Locke's 'Of Particles' (III, pp. 98-100) ends with an example of different uses of particles and this is probably parodied by the close of Sterne's Chapter xliii, Vol. V,

A WHITE BEAR! Very well. Have I ever seen one? Might I ever have seen one? Am I ever to see one? Ought I ever to see one? Or can I ever see one?

Would I had seen a white bear! (for how can I imagine it?)

If I should see a white bear, what should I say? If I should neve'r see a white bear, what then?

if I never have, can, must or shall see a white bear alive; have I ever seen the skin of one? Did I ever see one painted? — described? Have I ever dreamed of one?

Did my father, mother, uncle, brothers or sisters, ever see a white bear? What would they give? How would they behave? How would the white bear have 6ehaved? Is he wild? Tame? Terrible? Rough?
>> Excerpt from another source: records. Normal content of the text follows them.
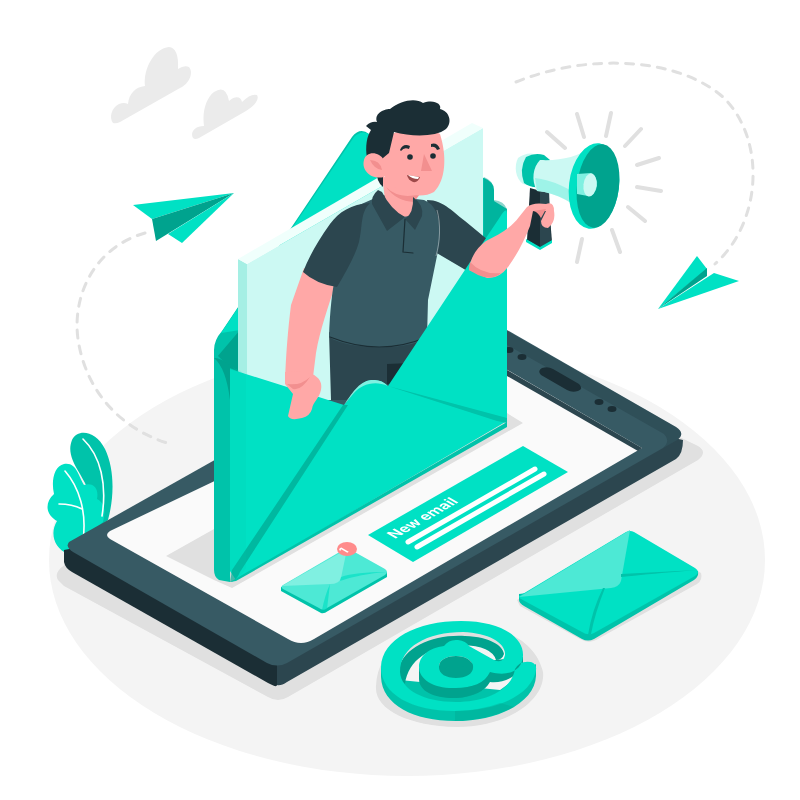
<!DOCTYPE html>
<html lang="en">
<head>
<meta charset="utf-8">
<title>New email campaign</title>
<style>
:root{--mint:#00e1c4;--mint-mid:#00c3aa;--mint-deep:#00a38e;--mint-light:#4de9d5;--mint-pale:#80f0e1;--paper:#ccf9f3;--paper-edge:#a5efe4;--slate:#375a64;--slate-mid:#2c464f;--slate-dark:#1b2e35;--skin:#ffa8a7;--skin-shade:#f28f8f;--floor:#f4f4f4;--shadow:#e0e0e0;--screen:#fafafa;--cloud:#ebebeb}
html,body{margin:0;background:#fff;overflow:hidden}
svg{display:block;width:800px;height:800px}
.mint{fill:var(--mint)}.mint-mid{fill:var(--mint-mid)}.mint-deep{fill:var(--mint-deep)}.mint-light{fill:var(--mint-light)}.mint-pale{fill:var(--mint-pale)}
.paper{fill:var(--paper)}.paper-edge{fill:var(--paper-edge)}
.slate{fill:var(--slate)}.slate-mid{fill:var(--slate-mid)}.slate-dark{fill:var(--slate-dark)}
.skin{fill:var(--skin)}.skin-shade{fill:var(--skin-shade)}
.floor{fill:var(--floor)}.shadow{fill:var(--shadow)}.screen{fill:var(--screen)}.cloud{fill:var(--cloud)}
.trail{fill:none;stroke:var(--shadow);stroke-width:3;stroke-linecap:round;stroke-dasharray:8 8}
.rays{stroke:var(--shadow);stroke-width:4;stroke-linecap:round}
.vein{fill:none;stroke:#fff;stroke-width:1.6;stroke-linecap:round}
.crease{fill:none;stroke:var(--slate-dark);stroke-width:1.2;stroke-linecap:round}
.lines{stroke:#fff;stroke-width:5;stroke-linecap:round}
.label{font:700 15px Inter,sans-serif;fill:#fff}
</style>
</head>
<body>
<svg viewBox="0 0 800 800" role="img" aria-label="A man with a megaphone rises out of an envelope standing on a phone">
<ellipse class="floor" cx="407" cy="560" rx="358" ry="216"/>

<g id="clouds" class="cloud">
<path d="M113 123C109 118 111 108 119 104Q124 102 128 104C129 94 135 87 145 86C143 68 155 48 169 47Q179 48 178 69Q184 65 189 67C194 73 189 84 180 88L120 122Q116 124 113 123Z"/>
<path d="M193 138C190 133 194 126 204 126C202 112 206 98 214 92Q226 84 229 101C236 95 241 97 242 102Q251 93 257 95C260 100 253 107 246 111L199 138Q195 140 193 138Z"/>
</g>

<g id="trails" class="trail">
<path d="M516 82C590 52 680 58 724 98C766 140 762 222 715 264"/>
<path d="M145 233C92 248 70 300 79 345C88 392 120 428 167 443"/>
</g>

<g id="paper-planes">
<path class="mint" d="M133 205L234 193L152 219Z"/>
<path class="mint-deep" d="M152 219L234 193L156 241Z"/>
<path class="mint" d="M168 234L234 193L182 243Z"/>
<path class="mint" d="M658 309L697 256L707 269Z"/>
<path class="mint-deep" d="M658 309L707 268V276Z"/>
<path class="mint" d="M658 309L714 273L739 281Z"/>
</g>

<g id="plant">
<path class="mint-mid" d="M72 440C78 428 96 431 105 449C115 470 114 498 108 520L92 532C98 505 89 490 80 474C71 460 68 450 72 440Z"/>
<path class="mint" d="M68 554C53 548 50 532 57 521C46 515 44 503 54 494C51 481 54 466 64 464C77 462 78 476 84 485C94 482 99 489 97 499C106 504 105 512 103 522Z"/>
<path class="vein" d="M83 439C101 456 107 485 102 516M65 471C79 487 87 512 83 540M59 504C69 504 76 506 82 509"/>
</g>

<g id="phone">
<path class="shadow" d="M58 580C54 574 60 567 68 563L480 340L698 446Q708 452 698 460L288 697Q278 703 268 697L64 586Z"/>
<path class="slate-dark" d="M64 550V562Q65 568 72 572L268 683Q277 688 277 685V655L90 545Z"/>
<path class="slate-mid" d="M277 685Q281 686 287 682L676 459Q683 454 683 440L640 430L277 655Z"/>
<path class="slate" d="M69 542Q65 547 73 552L267 663Q277 668 287 663L677 440Q686 434 676 427L500 326L460 322Z"/>
<path class="slate-dark" d="M507 331V345L664 434Q671 441 663 448L677 440Q686 434 676 427Z" opacity=".25"/>
<path class="screen" d="M110 531Q104 535 110 539L288 639Q301 647 314 639L642 448L480 354Z"/>
<path class="slate-mid" d="M507 370L642 448L638 451L500 372Z"/>
<g class="slate-dark">
<path d="M542 368Q548 366 553 369L579 384Q584 389 578 391Q572 393 567 390L541 375Q537 371 542 368Z"/>
<ellipse cx="599" cy="402" rx="4.500" ry="3"/><ellipse cx="612" cy="409" rx="4.500" ry="3"/><ellipse cx="522" cy="357" rx="4.500" ry="3"/><ellipse cx="509" cy="350" rx="4.500" ry="3"/>
</g>
</g>

<path id="envelope-shadow" class="shadow" d="M166 556L214 529L400 410L507 413L523 423L232 588L214 580Z"/>

<g id="envelope-back">
<path class="mint-mid" d="M214 350Q214 340 222 331L352 137Q360 127 369 134L484 178Q494 182 494 190V201L507 209V400H214Z"/>
<path class="mint" d="M221 333L354 137Q362 129 371 135L420 160L240 330Z"/>
<path class="mint-deep" d="M484 177Q494 181 494 190V200Q504 201 507 209L484 240Z" opacity=".45"/>
<path class="mint-deep" d="M217 357L240 330V372Z"/>
</g>

<g id="letter">
<path class="paper-edge" d="M238 259L247 264V400L238 380Z"/>
<path class="paper" d="M247 264L483 128V260L380 400H247Z"/>
<path fill="#f0fffc" d="M238 259L472 123L483 128L247 264Z"/>
</g>

<g id="rays" class="rays">
<path d="M577 114L584 137M611 113L606 136M641 129L625 146M659 158L637 165M661 191L637 187M645 221L628 207M620 252L612 230M577 262L582 239M547 132L565 148"/>
</g>

<g id="man">
<path class="slate-mid" d="M329 332C350 345 400 347 427 333L420 400H331Z"/>
<path class="slate-dark" d="M387 364L410 363L396 384H387Z"/>
<path class="skin" d="M304 268L336 283C328 307 320 330 316 353L313 377L285 380C286 353 288 329 291 305Z"/>
<path class="slate-mid" d="M427 200C444 200 455 214 465 221L488 240L469 272L435 252Z"/>
<path class="slate" d="M357 206L382 195L424 200C438 205 442 224 439 246L428 300L427 338C405 351 350 350 329 337C330 310 332 290 336 274L350 230Z"/>
<path class="slate-mid" d="M370 203C351 204 339 212 330 224C317 242 309 257 303 272Q316 284 337 287C347 270 355 256 359 242C363 225 360 213 370 203Z"/>
<path fill="none" stroke="#fff" stroke-width=".8" opacity=".5" d="M437 210C441 224 440 242 436 256"/>
<path class="skin" d="M382 176L386 207Q400 222 414 214L415 190Z"/>
<path class="skin-shade" d="M386 187Q399 200 420 194L414 202Q396 201 386 187Z"/>
<path class="slate-mid" d="M378 190Q371 196 372 204L387 231L405 217Q391 210 382 192ZM413 197Q424 205 422 216L415 230L405 219Q414 213 413 197Z"/>
<path class="crease" d="M405 219L403 252L413 253M330 337Q380 357 427 337"/>
<path class="skin" d="M382 140C396 127 430 126 440 134C447 156 446 180 434 192Q421 199 404 192C391 188 383 179 382 168Z"/>
<path class="slate-dark" d="M383 187Q376 181 377 172L367 158C365 146 367 136 371 130L366 126Q371 121 377 122C374 114 383 109 390 109C401 100 416 98 423 103C434 99 442 104 440 109C449 111 453 122 446 129C436 137 412 137 394 132L389 153L383 158Z"/>
<path class="skin" d="M384 160C379 151 366 151 364 160C361 171 372 180 384 177Z"/>
<path class="skin-shade" d="M370 160Q380 160 382 170Q374 169 370 160ZM424 154L432 171L421 171Z"/>
<g class="slate-dark"><circle cx="410" cy="157" r="2.800"/><circle cx="433" cy="156" r="2.800"/><path d="M400 150Q403 143 410 146L409 149Q404 147 401 151ZM431 144Q437 142 440 149L437 150Q435 146 431 147Z"/></g>
<path fill="#9e4a4a" d="M407 175L420 177Q418 183 413 182Q408 180 407 175Z"/>
<path fill="#fff" d="M408 175L419 177L418 179Q412 179 408 175Z"/>
</g>

<g id="envelope-front">
<path class="mint-mid" d="M214 352L230 368V582L219 580Q214 577 214 570Z"/>
<path class="mint-deep" d="M214 358Q222 357 239 372L230 368V400Q226 368 214 358Z"/>
<path class="mint" d="M230 369L344 405C356 391 361 380 373 380Q382 380 388 386L500 217Q507 205 507 215V421L236 580L230 571Z"/>
<path class="mint-mid" d="M388 386L507 418V423L497 421Z"/>
<path class="mint-deep" d="M230 582Q236 582 240 572L348 405L343 405L232 570Z" opacity=".65"/>
<path class="mint-pale" d="M344 405C354 390 361 379 375 380Q382 380 388 386C374 380 361 385 354 393Z"/>
<path class="mint-mid" d="M230 369V580Q240 579 246 568V376Q238 367 230 369Z" opacity=".15"/>
<path class="mint-mid" d="M230 582L507 422V427L236 581Z"/>
</g>

<g id="left-hand">
<path class="skin" d="M285 372Q300 369 312 374Q323 379 321 390C319 399 313 402 312 409Q310 416 302 418Q290 421 288 416L293 394L285 384Z"/>
<path class="skin-shade" d="M287 384Q301 386 310 377Q301 391 293 389Z"/>
</g>

<g id="megaphone">
<path class="slate-dark" d="M530 188L548 193L552 242L540 248L527 240Z"/>
<path class="slate-mid" d="M540 192L549 190L551 240L540 248Z"/>
<path class="mint" d="M526 239L540 247L552 240V243L540 250L526 242Z"/>
<path class="paper" d="M518 158Q529 150 540 156L545 189L523 184C515 178 514 166 518 158Z"/>
<path class="mint-mid" d="M526 157Q535 152 544 155L550 160L540 187Q530 188 524 183Q519 169 526 157Z"/>
<path class="paper" d="M540 160C560 161 578 157 592 147L589 218C576 203 557 193 537 191C531 180 533 167 540 160Z"/>
<path class="mint-pale" d="M535 178Q560 181 585 200L588 218C576 203 557 193 537 191Z" opacity=".6"/>
<ellipse class="mint" cx="594" cy="186" rx="25" ry="43" transform="rotate(7 594 186)"/>
<ellipse class="mint-deep" cx="598" cy="186" rx="21" ry="42" transform="rotate(7 598 186)"/>
<path class="mint-pale" d="M577 174L591 173Q598 177 597 186Q595 196 588 196L577 194Z"/>
<ellipse class="paper" cx="590" cy="185" rx="6.500" ry="11.500" transform="rotate(7 590 185)"/>
</g>

<g id="right-arm">
<path class="skin" d="M486 241C498 235 510 229 519 217L527 207Q533 202 546 204Q554 201 554 211Q556 222 548 228Q541 228 541 221L546 211L533 211L530 226C524 242 516 256 508 267Q499 279 487 278L469 270Q471 252 486 241Z"/>
<path class="skin-shade" d="M470 262Q482 275 501 273Q492 281 478 275L469 270ZM533 211L546 209L541 218Q537 211 533 211Z"/>
</g>

<g id="email-notice">
<path class="mint" d="M368 535L523 446L568 472L413 562Z"/>
<path class="lines" d="M408 542L535 469M417 547L544 474"/>
<text class="label" transform="matrix(.866 -.5 .866 .5 395 539)" textLength="74" lengthAdjust="spacingAndGlyphs">New email</text>
</g>

<g id="small-envelope">
<path class="mint-mid" d="M281 587V591L321 613Q324 614 328 611L387 577V572Z"/>
<path class="mint-light" d="M283 585L343 550Q347 548 351 550L385 569Q389 572 385 575L327 608Q323 611 319 608L283 589Q280 587 283 585Z"/>
<path class="mint-pale" d="M282 586L347 549L341 578Q339 584 330 584Z"/>
<path class="mint" d="M322 610Q325 595 330 584L327 609ZM341 577Q355 572 387 572Q360 574 340 581Z" opacity=".65"/>
<ellipse cx="347" cy="549" rx="10" ry="7" fill="#ff8b8b"/>
<text class="label" font-size="12" transform="matrix(.866 -.5 .866 .5 345 554)" style="font-size:12px">1</text>
</g>

<g id="large-envelope">
<path class="shadow" d="M517 600L632 533L701 573Q703 580 697 584L596 640Q588 644 580 639L520 606Z"/>
<path class="mint-mid" d="M519 594V600Q519 603 524 606L582 639Q588 642 594 639L694 580Q699 577 698 571Z"/>
<path class="mint" d="M521 595L626 532Q630 530 634 532L695 568Q701 572 695 576L594 633Q588 636 582 632L521 599Q517 597 521 595Z"/>
<path class="mint-light" d="M519 597L630 530L621 581Q619 587 611 588Z"/>
<path class="mint-mid" d="M588 635Q592 610 603 588L605 588Q595 613 591 634ZM621 574L697 570Q650 574 621 577Z"/>
</g>

<g id="at-sign">
<path class="shadow" d="M376 686C378 643 423 620 464 625C517 626 538 650 543 672C546 700 508 727 457 727C408 726 374 709 376 686Z"/>
<path class="floor" d="M399 674C403 649 432 635 464 637C493 638 510 651 515 666L522 681Q515 708 457 709C422 708 398 694 399 674Z"/>
<path id="at-ring-side" class="mint-mid" d="M381 667V677C382 705 414 721 455 721C501 721 535 701 536 676V664L500 690L400 680Z"/>
<path class="mint-deep" d="M399 668C404 647 434 634 465 636C491 637 503 646 504 654Q502 660 496 660Q492 646 462 645C430 645 408 660 405 684Q398 679 399 668Z"/>
<path class="mint-deep" d="M419 668V679C419 692 436 699 457 698C473 697 485 691 490 682Q508 684 523 668V657Z"/>
<path class="mint" fill-rule="evenodd" d="M381 667C382 639 417 621 461 621C501 621 524 637 523 656C522 671 508 677 490 672C485 683 472 688 456 688C435 689 419 680 419 667C419 656 429 648 444 646Q449 639 458 640Q466 641 469 646L494 660Q503 664 505 655C506 643 489 633 463 632C427 632 400 647 400 672C401 690 424 702 456 702C488 702 512 689 515 669Q520 660 531 662Q537 664 536 670C532 694 499 711 455 711C411 711 381 694 381 667ZM439 667C439 674 446 678 456 678C467 678 474 673 473 666C472 660 465 656 456 656C446 656 439 660 439 667Z"/>
<path class="mint-deep" d="M439 667C439 660 446 656 456 656C465 656 472 660 473 666L471 671Q467 666 456 666Q446 666 441 672Z"/>
<path class="mint-deep" d="M455 711V721Q490 720 514 707L500 703Q482 710 455 711ZM455 688V698Q472 697 482 691V682Q472 688 455 688Z" opacity=".35"/>
</g>
</svg>
</body>
</html>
Smooth?

— Is the white bear worth seeing?

— Is there no sin in it?

Is it better than a BLACK ONE? (pp. 406-407)

Once again, Sterne transfers something from one context to another, gradually taking the questions not as exercises but as actual inquiries.


Locke, John. An Essay Concerning Human Understanding. Ed. Alexander Campbell Fraser. New York, 1959.

Sterne, Laurence. The Life and Opinions of Tristram Shandy, Gentleman. ed. James Aiken Work. New York, 1940.

Last modified 1 February 2003